• BRIEF:
Retype the entries exactly. Include every line.
[PROVIDED MATERIAL — start]
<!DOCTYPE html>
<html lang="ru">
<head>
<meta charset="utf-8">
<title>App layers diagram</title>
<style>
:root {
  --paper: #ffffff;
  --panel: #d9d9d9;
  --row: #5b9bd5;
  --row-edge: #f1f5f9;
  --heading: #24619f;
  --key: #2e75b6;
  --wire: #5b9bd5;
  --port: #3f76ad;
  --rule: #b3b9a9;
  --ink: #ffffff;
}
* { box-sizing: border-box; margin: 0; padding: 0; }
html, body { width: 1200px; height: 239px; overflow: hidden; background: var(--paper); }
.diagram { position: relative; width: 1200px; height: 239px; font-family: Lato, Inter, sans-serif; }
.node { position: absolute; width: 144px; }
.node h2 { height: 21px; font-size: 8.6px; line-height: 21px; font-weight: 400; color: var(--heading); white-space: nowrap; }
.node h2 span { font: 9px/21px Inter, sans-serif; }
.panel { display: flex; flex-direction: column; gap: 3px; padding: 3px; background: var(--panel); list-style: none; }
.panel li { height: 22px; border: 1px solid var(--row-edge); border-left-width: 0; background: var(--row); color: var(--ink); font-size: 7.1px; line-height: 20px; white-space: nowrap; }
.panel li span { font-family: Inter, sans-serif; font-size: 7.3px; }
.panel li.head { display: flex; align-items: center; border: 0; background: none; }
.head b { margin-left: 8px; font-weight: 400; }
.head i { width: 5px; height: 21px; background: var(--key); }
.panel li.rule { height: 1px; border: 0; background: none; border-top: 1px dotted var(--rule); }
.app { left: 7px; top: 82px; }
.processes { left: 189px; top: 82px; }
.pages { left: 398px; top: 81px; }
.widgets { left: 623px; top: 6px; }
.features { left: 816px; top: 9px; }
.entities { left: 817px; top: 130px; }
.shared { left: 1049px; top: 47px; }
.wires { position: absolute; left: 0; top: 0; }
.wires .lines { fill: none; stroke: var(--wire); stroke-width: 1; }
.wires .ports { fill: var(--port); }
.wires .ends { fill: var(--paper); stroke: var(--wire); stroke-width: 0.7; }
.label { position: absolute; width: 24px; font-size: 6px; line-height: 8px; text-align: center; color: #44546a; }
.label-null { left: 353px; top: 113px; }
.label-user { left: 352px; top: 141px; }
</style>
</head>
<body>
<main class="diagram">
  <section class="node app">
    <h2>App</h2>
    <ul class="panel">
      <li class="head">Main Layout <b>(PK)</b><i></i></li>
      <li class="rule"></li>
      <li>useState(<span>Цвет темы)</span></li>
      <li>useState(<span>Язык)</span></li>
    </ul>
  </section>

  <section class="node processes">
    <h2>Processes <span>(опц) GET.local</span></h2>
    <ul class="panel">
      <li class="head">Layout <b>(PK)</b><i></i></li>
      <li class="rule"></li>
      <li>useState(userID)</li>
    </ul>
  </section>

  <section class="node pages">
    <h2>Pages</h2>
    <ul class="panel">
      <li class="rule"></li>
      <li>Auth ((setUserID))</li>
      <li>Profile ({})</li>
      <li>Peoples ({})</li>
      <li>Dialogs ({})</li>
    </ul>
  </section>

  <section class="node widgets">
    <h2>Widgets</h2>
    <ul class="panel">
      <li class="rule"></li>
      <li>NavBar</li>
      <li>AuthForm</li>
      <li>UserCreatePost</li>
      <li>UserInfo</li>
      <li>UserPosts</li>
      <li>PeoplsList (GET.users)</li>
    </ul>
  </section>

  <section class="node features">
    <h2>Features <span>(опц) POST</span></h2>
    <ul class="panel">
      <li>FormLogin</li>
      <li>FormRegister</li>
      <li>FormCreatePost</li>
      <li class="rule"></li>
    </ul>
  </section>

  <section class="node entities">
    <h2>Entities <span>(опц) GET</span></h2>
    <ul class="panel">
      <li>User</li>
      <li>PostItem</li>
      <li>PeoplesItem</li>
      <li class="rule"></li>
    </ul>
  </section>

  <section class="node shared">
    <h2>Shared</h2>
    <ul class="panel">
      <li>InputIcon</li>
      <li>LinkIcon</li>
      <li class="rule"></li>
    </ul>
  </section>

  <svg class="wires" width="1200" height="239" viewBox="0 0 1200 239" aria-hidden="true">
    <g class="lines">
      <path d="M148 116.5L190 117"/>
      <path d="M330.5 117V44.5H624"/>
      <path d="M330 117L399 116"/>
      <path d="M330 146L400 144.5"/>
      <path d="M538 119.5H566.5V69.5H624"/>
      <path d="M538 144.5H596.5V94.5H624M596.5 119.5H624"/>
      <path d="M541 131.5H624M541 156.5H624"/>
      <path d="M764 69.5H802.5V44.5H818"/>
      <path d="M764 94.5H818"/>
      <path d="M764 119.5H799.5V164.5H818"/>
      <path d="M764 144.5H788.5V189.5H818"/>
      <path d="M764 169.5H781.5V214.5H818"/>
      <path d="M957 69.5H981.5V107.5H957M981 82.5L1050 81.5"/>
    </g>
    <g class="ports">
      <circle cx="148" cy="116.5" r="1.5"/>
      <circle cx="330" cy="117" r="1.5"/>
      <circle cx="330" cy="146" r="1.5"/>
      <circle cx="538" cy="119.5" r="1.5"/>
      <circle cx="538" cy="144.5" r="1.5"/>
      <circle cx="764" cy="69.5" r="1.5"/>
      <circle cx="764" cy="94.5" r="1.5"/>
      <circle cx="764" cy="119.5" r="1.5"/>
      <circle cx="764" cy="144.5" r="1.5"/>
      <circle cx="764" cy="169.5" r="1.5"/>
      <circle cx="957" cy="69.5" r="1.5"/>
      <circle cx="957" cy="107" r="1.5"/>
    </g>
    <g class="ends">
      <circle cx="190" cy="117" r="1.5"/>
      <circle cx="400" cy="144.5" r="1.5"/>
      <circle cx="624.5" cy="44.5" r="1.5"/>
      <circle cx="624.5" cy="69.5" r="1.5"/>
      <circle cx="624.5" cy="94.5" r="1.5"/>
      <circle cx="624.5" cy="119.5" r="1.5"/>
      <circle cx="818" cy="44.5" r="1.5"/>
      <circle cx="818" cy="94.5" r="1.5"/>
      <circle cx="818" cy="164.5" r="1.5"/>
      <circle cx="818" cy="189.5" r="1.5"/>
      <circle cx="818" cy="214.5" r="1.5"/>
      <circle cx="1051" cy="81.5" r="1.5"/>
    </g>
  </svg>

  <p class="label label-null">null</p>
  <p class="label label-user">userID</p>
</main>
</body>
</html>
[PROVIDED MATERIAL — finish]
• ANSWER BOX:
<!DOCTYPE html>
<html lang="ru">
<head>
<meta charset="utf-8">
<title>App layers diagram</title>
<style>
:root {
  --paper: #ffffff;
  --panel: #d9d9d9;
  --row: #5b9bd5;
  --row-edge: #f1f5f9;
  --heading: #24619f;
  --key: #2e75b6;
  --wire: #5b9bd5;
  --port: #3f76ad;
  --rule: #b3b9a9;
  --ink: #ffffff;
}
* { box-sizing: border-box; margin: 0; padding: 0; }
html, body { width: 1200px; height: 239px; overflow: hidden; background: var(--paper); }
.diagram { position: relative; width: 1200px; height: 239px; font-family: Lato, Inter, sans-serif; }
.node { position: absolute; width: 144px; }
.node h2 { height: 21px; font-size: 8.6px; line-height: 21px; font-weight: 400; color: var(--heading); white-space: nowrap; }
.node h2 span { font: 9px/21px Inter, sans-serif; }
.panel { display: flex; flex-direction: column; gap: 3px; padding: 3px; background: var(--panel); list-style: none; }
.panel li { height: 22px; border: 1px solid var(--row-edge); border-left-width: 0; background: var(--row); color: var(--ink); font-size: 7.1px; line-height: 20px; white-space: nowrap; }
.panel li span { font-family: Inter, sans-serif; font-size: 7.3px; }
.panel li.head { display: flex; align-items: center; border: 0; background: none; }
.head b { margin-left: 8px; font-weight: 400; }
.head i { width: 5px; height: 21px; background: var(--key); }
.panel li.rule { height: 1px; border: 0; background: none; border-top: 1px dotted var(--rule); }
.app { left: 7px; top: 82px; }
.processes { left: 189px; top: 82px; }
.pages { left: 398px; top: 81px; }
.widgets { left: 623px; top: 6px; }
.features { left: 816px; top: 9px; }
.entities { left: 817px; top: 130px; }
.shared { left: 1049px; top: 47px; }
.wires { position: absolute; left: 0; top: 0; }
.wires .lines { fill: none; stroke: var(--wire); stroke-width: 1; }
.wires .ports { fill: var(--port); }
.wires .ends { fill: var(--paper); stroke: var(--wire); stroke-width: 0.7; }
.label { position: absolute; width: 24px; font-size: 6px; line-height: 8px; text-align: center; color: #44546a; }
.label-null { left: 353px; top: 113px; }
.label-user { left: 352px; top: 141px; }
</style>
</head>
<body>
<main class="diagram">
  <section class="node app">
    <h2>App</h2>
    <ul class="panel">
      <li class="head">Main Layout <b>(PK)</b><i></i></li>
      <li class="rule"></li>
      <li>useState(<span>Цвет темы)</span></li>
      <li>useState(<span>Язык)</span></li>
    </ul>
  </section>

  <section class="node processes">
    <h2>Processes <span>(опц) GET.local</span></h2>
    <ul class="panel">
      <li class="head">Layout <b>(PK)</b><i></i></li>
      <li class="rule"></li>
      <li>useState(userID)</li>
    </ul>
  </section>

  <section class="node pages">
    <h2>Pages</h2>
    <ul class="panel">
      <li class="rule"></li>
      <li>Auth ((setUserID))</li>
      <li>Profile ({})</li>
      <li>Peoples ({})</li>
      <li>Dialogs ({})</li>
    </ul>
  </section>

  <section class="node widgets">
    <h2>Widgets</h2>
    <ul class="panel">
      <li class="rule"></li>
      <li>NavBar</li>
      <li>AuthForm</li>
      <li>UserCreatePost</li>
      <li>UserInfo</li>
      <li>UserPosts</li>
      <li>PeoplsList (GET.users)</li>
    </ul>
  </section>

  <section class="node features">
    <h2>Features <span>(опц) POST</span></h2>
    <ul class="panel">
      <li>FormLogin</li>
      <li>FormRegister</li>
      <li>FormCreatePost</li>
      <li class="rule"></li>
    </ul>
  </section>

  <section class="node entities">
    <h2>Entities <span>(опц) GET</span></h2>
    <ul class="panel">
      <li>User</li>
      <li>PostItem</li>
      <li>PeoplesItem</li>
      <li class="rule"></li>
    </ul>
  </section>

  <section class="node shared">
    <h2>Shared</h2>
    <ul class="panel">
      <li>InputIcon</li>
      <li>LinkIcon</li>
      <li class="rule"></li>
    </ul>
  </section>

  <svg class="wires" width="1200" height="239" viewBox="0 0 1200 239" aria-hidden="true">
    <g class="lines">
      <path d="M148 116.5L190 117"/>
      <path d="M330.5 117V44.5H624"/>
      <path d="M330 117L399 116"/>
      <path d="M330 146L400 144.5"/>
      <path d="M538 119.5H566.5V69.5H624"/>
      <path d="M538 144.5H596.5V94.5H624M596.5 119.5H624"/>
      <path d="M541 131.5H624M541 156.5H624"/>
      <path d="M764 69.5H802.5V44.5H818"/>
      <path d="M764 94.5H818"/>
      <path d="M764 119.5H799.5V164.5H818"/>
      <path d="M764 144.5H788.5V189.5H818"/>
      <path d="M764 169.5H781.5V214.5H818"/>
      <path d="M957 69.5H981.5V107.5H957M981 82.5L1050 81.5"/>
    </g>
    <g class="ports">
      <circle cx="148" cy="116.5" r="1.5"/>
      <circle cx="330" cy="117" r="1.5"/>
      <circle cx="330" cy="146" r="1.5"/>
      <circle cx="538" cy="119.5" r="1.5"/>
      <circle cx="538" cy="144.5" r="1.5"/>
      <circle cx="764" cy="69.5" r="1.5"/>
      <circle cx="764" cy="94.5" r="1.5"/>
      <circle cx="764" cy="119.5" r="1.5"/>
      <circle cx="764" cy="144.5" r="1.5"/>
      <circle cx="764" cy="169.5" r="1.5"/>
      <circle cx="957" cy="69.5" r="1.5"/>
      <circle cx="957" cy="107" r="1.5"/>
    </g>
    <g class="ends">
      <circle cx="190" cy="117" r="1.5"/>
      <circle cx="400" cy="144.5" r="1.5"/>
      <circle cx="624.5" cy="44.5" r="1.5"/>
      <circle cx="624.5" cy="69.5" r="1.5"/>
      <circle cx="624.5" cy="94.5" r="1.5"/>
      <circle cx="624.5" cy="119.5" r="1.5"/>
      <circle cx="818" cy="44.5" r="1.5"/>
      <circle cx="818" cy="94.5" r="1.5"/>
      <circle cx="818" cy="164.5" r="1.5"/>
      <circle cx="818" cy="189.5" r="1.5"/>
      <circle cx="818" cy="214.5" r="1.5"/>
      <circle cx="1051" cy="81.5" r="1.5"/>
    </g>
  </svg>

  <p class="label label-null">null</p>
  <p class="label label-user">userID</p>
</main>
</body>
</html>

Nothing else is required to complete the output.